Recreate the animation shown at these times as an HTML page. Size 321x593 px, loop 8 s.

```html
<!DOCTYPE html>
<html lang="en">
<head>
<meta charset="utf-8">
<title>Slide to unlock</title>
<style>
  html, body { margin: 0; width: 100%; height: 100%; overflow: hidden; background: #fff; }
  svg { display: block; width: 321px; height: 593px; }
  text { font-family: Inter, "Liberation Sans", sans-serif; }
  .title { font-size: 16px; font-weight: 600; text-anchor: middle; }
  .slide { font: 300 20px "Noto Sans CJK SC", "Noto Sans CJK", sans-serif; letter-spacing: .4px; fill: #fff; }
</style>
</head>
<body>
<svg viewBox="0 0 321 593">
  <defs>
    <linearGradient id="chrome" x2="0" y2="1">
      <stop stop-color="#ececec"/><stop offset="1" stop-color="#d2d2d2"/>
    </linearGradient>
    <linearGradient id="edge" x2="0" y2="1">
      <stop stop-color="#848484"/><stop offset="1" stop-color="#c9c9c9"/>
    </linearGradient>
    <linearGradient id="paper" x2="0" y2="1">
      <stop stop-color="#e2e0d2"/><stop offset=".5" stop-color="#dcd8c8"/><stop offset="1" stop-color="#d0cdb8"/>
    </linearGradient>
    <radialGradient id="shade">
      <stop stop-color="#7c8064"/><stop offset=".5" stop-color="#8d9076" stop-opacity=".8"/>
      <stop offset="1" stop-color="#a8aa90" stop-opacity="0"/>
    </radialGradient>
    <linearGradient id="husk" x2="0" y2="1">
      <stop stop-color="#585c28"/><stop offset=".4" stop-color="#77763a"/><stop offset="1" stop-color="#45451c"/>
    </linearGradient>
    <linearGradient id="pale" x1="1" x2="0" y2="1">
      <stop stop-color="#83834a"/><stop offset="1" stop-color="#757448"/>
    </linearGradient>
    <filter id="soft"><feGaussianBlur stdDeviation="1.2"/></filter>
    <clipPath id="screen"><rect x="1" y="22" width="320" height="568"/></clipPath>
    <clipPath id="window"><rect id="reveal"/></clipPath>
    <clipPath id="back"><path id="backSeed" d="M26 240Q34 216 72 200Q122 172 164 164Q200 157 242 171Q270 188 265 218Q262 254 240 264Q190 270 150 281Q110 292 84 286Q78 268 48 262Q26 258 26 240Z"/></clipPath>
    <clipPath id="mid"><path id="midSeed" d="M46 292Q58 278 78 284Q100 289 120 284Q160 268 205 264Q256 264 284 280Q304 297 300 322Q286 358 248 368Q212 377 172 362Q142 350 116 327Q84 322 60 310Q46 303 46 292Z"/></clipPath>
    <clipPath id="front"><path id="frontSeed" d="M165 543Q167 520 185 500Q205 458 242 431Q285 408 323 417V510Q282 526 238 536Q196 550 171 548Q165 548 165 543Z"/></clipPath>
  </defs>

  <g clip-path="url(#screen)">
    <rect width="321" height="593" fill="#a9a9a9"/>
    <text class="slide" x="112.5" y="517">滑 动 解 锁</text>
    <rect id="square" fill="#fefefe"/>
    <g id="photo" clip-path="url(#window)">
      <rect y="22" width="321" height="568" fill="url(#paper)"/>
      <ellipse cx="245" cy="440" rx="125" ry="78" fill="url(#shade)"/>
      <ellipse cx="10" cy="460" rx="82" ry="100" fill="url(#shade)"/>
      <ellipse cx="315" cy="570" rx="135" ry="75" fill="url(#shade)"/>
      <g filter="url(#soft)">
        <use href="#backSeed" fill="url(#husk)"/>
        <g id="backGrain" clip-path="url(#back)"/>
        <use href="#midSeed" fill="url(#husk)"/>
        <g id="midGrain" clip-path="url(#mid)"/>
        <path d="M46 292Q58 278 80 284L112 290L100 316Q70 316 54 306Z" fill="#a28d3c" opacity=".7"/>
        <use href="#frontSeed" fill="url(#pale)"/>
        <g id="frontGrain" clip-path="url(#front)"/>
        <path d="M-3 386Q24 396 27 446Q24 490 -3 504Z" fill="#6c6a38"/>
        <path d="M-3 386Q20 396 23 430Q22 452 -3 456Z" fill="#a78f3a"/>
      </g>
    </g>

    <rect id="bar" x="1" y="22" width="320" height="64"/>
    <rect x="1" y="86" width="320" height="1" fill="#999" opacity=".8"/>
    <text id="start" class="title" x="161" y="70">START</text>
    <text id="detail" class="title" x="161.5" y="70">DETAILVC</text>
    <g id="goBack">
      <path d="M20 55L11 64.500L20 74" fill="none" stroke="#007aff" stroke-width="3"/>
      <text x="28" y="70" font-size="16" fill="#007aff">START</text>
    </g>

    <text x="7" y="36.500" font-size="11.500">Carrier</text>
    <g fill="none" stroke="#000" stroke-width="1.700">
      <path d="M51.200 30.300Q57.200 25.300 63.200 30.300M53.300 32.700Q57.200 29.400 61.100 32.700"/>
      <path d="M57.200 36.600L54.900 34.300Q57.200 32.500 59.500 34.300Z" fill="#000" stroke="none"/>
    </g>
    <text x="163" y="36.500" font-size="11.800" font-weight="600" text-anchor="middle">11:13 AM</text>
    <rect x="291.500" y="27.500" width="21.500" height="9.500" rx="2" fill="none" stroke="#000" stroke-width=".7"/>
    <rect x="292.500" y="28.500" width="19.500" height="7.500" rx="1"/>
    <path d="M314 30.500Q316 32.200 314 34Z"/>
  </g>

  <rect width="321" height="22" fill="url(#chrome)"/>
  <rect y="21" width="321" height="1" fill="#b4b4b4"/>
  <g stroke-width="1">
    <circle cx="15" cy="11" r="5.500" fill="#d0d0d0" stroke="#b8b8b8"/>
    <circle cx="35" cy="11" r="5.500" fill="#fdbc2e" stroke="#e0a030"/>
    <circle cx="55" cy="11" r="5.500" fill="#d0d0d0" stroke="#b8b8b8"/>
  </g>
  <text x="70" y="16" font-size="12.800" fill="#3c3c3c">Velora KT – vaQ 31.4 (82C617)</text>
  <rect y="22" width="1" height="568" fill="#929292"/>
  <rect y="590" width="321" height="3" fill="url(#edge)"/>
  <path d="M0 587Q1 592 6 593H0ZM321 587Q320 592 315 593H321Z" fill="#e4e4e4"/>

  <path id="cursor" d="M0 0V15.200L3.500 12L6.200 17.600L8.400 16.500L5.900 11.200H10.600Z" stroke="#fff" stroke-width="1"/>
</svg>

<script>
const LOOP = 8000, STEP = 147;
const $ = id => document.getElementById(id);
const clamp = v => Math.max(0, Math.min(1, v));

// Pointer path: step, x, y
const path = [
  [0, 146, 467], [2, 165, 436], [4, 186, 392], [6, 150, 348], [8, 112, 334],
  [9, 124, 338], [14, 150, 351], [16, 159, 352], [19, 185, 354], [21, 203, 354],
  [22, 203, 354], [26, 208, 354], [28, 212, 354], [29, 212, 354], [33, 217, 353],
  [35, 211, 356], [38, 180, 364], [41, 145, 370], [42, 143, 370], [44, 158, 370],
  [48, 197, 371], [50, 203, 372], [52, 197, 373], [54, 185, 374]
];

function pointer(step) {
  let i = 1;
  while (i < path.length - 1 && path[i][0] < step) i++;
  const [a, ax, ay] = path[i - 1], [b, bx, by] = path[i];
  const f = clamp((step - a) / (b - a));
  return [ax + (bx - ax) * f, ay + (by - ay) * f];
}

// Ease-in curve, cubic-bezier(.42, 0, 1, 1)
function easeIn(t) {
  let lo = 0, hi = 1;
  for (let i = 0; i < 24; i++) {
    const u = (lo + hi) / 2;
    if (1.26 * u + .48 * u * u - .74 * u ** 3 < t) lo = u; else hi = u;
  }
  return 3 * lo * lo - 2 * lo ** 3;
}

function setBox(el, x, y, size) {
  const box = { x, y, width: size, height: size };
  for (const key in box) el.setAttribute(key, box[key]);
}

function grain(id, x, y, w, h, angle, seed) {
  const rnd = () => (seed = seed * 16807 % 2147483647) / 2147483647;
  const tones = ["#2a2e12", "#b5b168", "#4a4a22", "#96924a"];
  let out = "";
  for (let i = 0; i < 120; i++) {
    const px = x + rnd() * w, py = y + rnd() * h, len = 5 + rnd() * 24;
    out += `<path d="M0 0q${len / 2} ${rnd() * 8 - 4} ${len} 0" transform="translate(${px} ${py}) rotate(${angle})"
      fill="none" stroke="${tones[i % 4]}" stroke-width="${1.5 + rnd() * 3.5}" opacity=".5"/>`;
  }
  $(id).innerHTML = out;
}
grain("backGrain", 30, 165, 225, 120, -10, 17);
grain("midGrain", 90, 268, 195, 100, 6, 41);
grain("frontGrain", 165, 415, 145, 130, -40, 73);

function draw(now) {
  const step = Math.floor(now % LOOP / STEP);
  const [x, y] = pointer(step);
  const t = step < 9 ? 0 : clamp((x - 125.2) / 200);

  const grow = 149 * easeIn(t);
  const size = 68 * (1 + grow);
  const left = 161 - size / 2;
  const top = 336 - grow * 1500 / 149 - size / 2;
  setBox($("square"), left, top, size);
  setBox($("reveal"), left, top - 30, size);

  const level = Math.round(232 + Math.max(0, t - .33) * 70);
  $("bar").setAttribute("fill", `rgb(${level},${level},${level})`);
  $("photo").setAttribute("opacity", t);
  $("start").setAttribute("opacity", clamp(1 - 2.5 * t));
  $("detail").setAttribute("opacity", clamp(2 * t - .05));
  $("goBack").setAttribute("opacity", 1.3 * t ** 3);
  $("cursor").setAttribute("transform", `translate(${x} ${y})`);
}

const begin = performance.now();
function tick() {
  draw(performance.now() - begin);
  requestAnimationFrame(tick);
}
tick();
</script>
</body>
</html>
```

☆ ☆ ☆ ☆ ☆ ☆ ☆

# WHAT IS BEING ASKED
Go through the entries and count the lines where the word "clipPath" appears; give only the count.

# TASK RESULT
5